Exercise instructions:
Narrow the data below down to the lines containing "butt".

Records for the exercise:
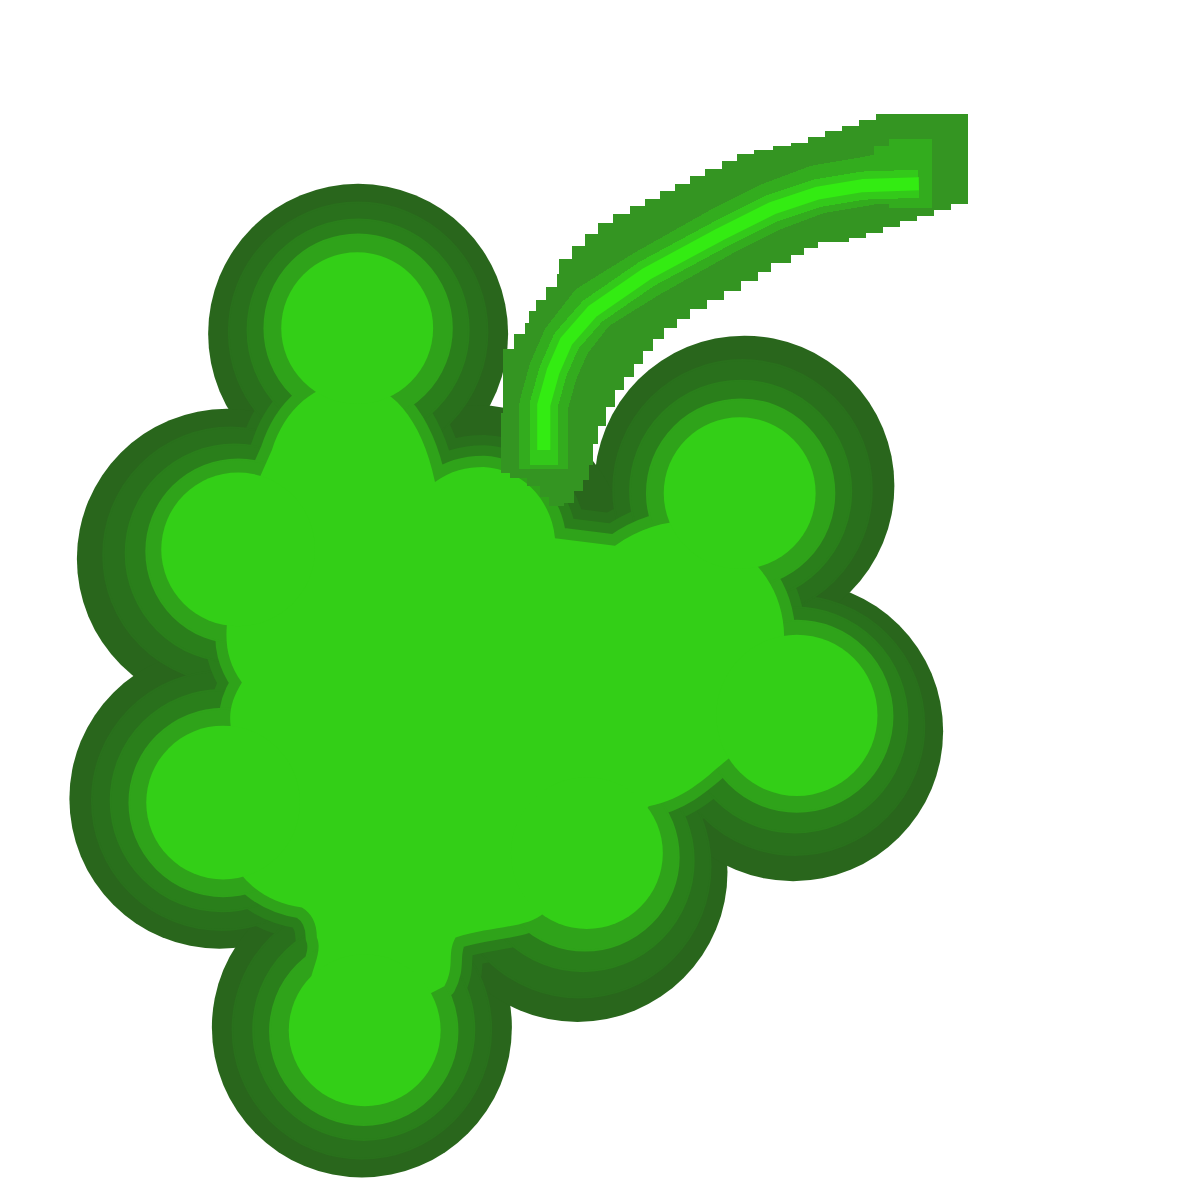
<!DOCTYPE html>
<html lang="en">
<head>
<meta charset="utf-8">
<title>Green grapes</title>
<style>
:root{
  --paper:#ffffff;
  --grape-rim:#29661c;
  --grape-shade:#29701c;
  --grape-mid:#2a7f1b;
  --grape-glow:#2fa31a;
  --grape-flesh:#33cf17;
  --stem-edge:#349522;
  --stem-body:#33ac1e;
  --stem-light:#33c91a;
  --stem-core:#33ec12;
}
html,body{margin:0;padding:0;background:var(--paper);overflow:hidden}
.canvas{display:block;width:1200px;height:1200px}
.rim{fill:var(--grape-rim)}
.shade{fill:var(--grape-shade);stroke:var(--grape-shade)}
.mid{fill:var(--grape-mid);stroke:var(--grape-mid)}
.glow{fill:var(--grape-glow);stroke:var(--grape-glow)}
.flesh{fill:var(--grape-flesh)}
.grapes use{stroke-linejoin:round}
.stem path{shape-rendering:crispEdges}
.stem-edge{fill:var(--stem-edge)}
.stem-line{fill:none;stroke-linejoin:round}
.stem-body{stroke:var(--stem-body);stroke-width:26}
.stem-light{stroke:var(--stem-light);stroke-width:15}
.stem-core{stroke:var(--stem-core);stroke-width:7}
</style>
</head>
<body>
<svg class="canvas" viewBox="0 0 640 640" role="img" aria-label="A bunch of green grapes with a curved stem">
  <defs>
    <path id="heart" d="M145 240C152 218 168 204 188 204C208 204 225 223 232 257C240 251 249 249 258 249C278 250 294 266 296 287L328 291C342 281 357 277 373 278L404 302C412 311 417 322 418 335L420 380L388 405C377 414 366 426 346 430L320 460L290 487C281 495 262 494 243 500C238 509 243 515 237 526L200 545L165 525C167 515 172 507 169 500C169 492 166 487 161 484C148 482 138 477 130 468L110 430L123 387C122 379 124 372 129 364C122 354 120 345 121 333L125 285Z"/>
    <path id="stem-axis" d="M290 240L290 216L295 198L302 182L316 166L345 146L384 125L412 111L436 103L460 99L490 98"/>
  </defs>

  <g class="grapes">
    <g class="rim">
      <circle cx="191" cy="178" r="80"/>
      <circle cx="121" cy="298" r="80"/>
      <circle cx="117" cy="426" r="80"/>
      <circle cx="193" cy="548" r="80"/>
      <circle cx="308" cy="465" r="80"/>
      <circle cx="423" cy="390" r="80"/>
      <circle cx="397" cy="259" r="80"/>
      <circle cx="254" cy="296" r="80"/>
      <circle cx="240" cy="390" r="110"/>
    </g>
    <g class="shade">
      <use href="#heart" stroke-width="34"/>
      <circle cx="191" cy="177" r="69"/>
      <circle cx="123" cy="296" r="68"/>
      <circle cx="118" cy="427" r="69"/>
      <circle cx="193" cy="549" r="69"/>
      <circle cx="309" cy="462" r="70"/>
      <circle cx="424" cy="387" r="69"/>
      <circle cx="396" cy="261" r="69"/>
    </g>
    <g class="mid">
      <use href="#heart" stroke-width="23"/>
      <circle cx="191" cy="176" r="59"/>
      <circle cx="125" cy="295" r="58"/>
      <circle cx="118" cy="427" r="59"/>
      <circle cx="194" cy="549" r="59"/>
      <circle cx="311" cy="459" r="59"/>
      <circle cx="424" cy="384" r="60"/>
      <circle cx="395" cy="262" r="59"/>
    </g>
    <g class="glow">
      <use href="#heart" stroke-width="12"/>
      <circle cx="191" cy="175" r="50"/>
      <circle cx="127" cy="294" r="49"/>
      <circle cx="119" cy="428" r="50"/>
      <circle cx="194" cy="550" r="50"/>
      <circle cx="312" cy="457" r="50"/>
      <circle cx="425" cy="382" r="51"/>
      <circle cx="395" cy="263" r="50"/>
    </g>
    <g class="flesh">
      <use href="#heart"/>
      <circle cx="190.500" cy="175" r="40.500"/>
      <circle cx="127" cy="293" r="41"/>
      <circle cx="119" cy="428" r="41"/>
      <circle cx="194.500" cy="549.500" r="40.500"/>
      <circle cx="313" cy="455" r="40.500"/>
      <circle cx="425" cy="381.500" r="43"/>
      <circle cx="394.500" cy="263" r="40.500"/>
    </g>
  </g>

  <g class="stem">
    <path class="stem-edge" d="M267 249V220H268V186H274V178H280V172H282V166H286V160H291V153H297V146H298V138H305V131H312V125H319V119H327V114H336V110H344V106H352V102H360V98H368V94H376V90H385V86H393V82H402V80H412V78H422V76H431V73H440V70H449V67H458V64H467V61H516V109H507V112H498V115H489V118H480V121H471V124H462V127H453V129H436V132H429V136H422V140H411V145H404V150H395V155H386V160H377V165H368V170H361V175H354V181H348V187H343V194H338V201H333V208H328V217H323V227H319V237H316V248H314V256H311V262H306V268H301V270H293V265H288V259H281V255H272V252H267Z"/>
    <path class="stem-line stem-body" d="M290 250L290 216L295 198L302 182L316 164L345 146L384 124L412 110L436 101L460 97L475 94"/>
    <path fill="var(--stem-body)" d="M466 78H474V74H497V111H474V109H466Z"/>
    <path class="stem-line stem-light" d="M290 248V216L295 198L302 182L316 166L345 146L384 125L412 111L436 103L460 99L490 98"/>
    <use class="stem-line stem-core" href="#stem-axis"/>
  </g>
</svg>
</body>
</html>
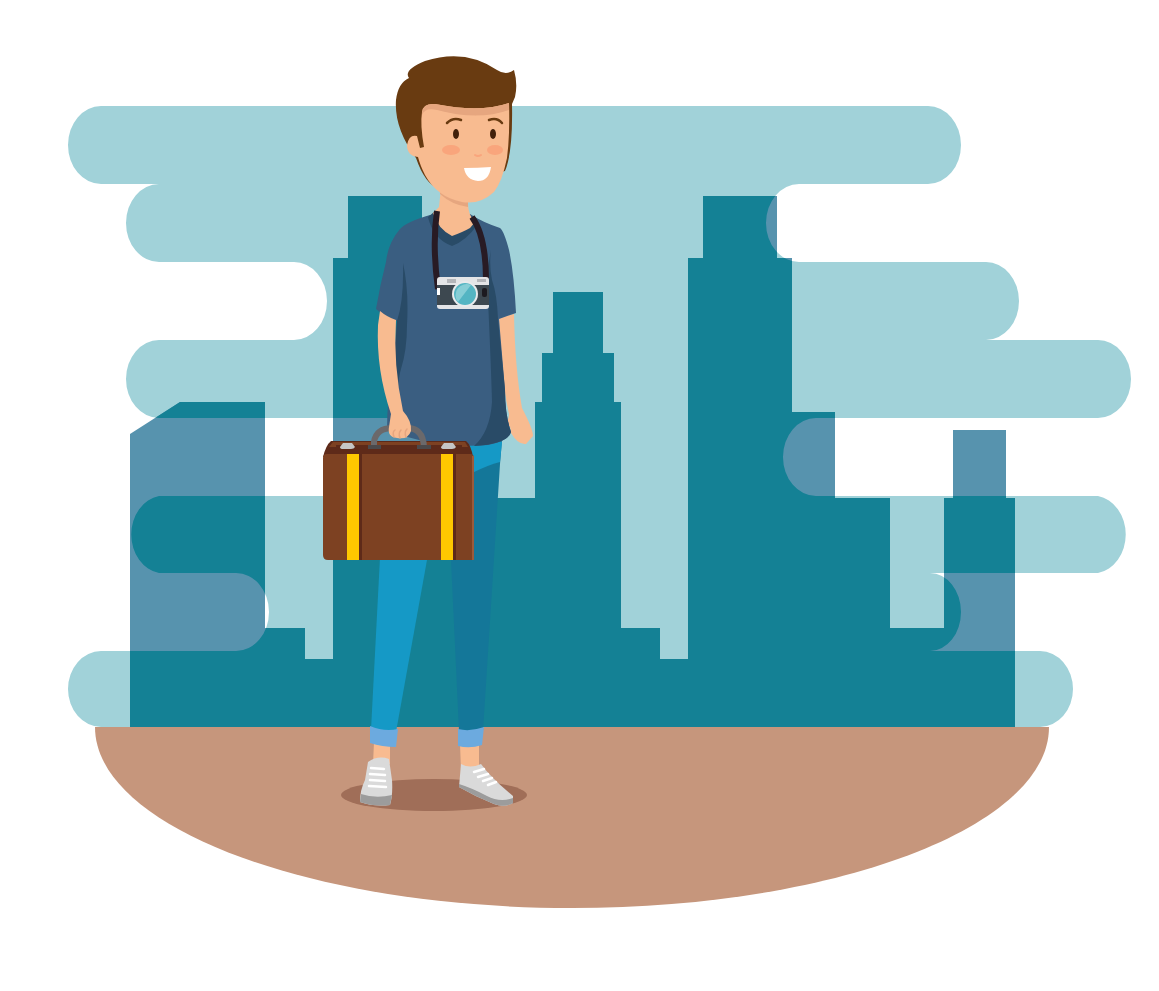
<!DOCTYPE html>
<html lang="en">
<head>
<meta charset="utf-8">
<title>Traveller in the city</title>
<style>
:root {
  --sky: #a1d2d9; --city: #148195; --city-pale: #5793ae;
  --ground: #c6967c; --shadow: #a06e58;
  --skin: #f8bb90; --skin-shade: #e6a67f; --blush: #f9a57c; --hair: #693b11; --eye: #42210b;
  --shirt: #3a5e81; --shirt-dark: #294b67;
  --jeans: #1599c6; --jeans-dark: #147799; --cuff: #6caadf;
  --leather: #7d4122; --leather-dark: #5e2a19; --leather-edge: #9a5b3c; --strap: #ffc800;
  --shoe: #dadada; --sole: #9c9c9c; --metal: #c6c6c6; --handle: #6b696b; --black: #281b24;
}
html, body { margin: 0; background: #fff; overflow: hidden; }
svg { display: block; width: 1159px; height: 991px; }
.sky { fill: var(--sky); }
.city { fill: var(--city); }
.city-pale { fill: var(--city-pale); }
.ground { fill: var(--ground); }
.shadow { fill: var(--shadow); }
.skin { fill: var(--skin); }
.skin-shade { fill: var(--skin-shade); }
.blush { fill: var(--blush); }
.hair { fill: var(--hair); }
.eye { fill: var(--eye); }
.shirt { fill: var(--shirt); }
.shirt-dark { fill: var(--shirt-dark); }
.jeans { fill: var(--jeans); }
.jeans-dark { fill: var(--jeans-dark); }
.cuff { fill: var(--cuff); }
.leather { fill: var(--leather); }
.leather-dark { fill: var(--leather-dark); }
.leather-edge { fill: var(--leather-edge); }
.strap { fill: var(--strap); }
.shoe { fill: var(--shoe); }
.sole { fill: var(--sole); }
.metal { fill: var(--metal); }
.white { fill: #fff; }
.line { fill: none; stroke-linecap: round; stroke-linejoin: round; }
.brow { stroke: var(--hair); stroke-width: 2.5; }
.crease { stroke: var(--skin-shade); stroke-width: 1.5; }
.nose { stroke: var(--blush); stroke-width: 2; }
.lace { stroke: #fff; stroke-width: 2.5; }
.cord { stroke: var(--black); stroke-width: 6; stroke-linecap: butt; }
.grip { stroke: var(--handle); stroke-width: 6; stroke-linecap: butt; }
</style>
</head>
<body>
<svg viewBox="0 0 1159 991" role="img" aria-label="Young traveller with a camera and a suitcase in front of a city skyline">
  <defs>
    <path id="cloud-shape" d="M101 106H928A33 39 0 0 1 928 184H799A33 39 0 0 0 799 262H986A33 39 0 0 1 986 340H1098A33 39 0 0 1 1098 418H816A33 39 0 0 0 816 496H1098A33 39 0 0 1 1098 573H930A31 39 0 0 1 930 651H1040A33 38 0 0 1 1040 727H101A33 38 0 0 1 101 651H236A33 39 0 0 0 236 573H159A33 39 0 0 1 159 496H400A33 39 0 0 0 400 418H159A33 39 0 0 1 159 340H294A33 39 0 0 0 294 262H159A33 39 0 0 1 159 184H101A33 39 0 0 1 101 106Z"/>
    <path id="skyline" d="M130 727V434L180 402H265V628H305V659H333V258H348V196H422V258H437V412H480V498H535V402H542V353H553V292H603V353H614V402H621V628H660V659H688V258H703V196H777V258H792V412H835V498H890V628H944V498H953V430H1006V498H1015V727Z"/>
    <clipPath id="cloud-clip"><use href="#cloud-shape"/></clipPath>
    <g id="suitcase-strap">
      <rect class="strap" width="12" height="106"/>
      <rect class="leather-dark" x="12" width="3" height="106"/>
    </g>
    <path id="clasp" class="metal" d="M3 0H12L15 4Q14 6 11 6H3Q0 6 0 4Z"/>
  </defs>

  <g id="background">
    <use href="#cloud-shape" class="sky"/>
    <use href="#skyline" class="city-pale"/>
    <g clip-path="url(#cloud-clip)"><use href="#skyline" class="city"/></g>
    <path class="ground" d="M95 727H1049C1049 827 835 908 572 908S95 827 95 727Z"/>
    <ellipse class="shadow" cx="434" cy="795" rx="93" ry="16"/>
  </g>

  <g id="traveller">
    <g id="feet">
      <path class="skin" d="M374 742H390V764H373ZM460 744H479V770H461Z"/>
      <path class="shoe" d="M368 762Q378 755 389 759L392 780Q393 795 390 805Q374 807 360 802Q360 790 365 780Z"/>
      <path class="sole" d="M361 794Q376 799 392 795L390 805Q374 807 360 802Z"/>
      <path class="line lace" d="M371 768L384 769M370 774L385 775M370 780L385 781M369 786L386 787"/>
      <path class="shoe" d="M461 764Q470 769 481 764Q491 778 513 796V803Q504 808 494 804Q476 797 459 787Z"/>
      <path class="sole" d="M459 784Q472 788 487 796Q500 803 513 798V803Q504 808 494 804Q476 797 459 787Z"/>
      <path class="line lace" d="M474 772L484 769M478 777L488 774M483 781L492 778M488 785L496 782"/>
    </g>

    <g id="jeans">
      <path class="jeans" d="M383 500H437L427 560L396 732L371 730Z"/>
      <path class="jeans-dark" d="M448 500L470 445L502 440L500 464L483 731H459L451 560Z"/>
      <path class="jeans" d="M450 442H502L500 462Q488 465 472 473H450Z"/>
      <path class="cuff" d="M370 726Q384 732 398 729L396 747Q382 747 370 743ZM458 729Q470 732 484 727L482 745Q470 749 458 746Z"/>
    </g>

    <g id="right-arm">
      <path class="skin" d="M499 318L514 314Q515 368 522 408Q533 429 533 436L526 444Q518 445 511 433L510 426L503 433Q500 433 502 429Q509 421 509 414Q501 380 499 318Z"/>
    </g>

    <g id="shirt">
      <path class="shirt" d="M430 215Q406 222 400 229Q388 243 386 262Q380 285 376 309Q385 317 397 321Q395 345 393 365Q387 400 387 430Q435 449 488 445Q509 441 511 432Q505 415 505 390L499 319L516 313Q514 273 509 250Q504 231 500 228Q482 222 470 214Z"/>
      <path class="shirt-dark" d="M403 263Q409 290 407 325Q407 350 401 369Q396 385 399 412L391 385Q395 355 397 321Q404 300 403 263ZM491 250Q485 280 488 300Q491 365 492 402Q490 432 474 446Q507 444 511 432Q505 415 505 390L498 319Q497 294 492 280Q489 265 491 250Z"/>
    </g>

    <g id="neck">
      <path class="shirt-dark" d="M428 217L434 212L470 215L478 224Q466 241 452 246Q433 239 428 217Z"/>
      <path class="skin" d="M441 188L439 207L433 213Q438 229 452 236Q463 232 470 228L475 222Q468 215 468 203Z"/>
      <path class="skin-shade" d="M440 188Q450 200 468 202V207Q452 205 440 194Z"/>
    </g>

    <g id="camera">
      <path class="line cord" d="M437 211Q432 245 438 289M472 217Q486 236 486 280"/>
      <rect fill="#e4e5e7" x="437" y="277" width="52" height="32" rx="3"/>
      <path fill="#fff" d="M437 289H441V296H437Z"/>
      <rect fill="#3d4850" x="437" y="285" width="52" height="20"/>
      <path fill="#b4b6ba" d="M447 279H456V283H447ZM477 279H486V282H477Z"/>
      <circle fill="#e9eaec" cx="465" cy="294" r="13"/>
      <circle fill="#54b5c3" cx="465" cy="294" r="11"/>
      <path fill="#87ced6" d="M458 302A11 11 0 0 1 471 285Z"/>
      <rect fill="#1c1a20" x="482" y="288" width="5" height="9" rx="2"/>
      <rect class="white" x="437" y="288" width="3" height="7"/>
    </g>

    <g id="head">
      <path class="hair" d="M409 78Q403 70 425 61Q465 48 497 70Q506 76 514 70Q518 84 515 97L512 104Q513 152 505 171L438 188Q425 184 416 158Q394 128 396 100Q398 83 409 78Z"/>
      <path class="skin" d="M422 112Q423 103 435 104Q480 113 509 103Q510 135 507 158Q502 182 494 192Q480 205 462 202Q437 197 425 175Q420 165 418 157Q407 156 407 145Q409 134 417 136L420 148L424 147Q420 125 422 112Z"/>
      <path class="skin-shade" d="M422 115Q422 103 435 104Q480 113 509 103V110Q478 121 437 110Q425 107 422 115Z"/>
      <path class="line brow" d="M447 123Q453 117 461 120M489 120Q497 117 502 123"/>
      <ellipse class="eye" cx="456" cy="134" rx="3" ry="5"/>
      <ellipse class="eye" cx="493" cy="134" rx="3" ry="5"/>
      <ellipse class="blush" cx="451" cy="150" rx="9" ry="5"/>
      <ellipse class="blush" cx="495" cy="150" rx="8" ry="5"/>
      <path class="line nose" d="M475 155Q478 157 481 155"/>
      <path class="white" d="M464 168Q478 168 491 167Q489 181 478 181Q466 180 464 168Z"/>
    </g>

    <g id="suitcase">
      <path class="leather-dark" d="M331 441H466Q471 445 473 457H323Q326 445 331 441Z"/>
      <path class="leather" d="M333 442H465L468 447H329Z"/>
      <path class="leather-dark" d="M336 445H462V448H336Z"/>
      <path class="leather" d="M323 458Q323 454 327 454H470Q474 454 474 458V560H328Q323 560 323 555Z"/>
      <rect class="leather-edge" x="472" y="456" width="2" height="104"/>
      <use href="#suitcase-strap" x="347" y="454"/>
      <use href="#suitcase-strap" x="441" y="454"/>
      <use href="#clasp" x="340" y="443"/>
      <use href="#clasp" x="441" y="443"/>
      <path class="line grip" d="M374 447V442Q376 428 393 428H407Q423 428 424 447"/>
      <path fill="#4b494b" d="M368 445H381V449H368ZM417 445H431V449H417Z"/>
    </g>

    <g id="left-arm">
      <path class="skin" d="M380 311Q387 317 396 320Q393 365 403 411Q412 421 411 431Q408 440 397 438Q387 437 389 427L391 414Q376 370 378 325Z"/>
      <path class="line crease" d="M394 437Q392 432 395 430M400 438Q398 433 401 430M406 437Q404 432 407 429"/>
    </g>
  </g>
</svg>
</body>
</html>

Expected answer:
.cord { stroke: var(--black); stroke-width: 6; stroke-linecap: butt; }
.grip { stroke: var(--handle); stroke-width: 6; stroke-linecap: butt; }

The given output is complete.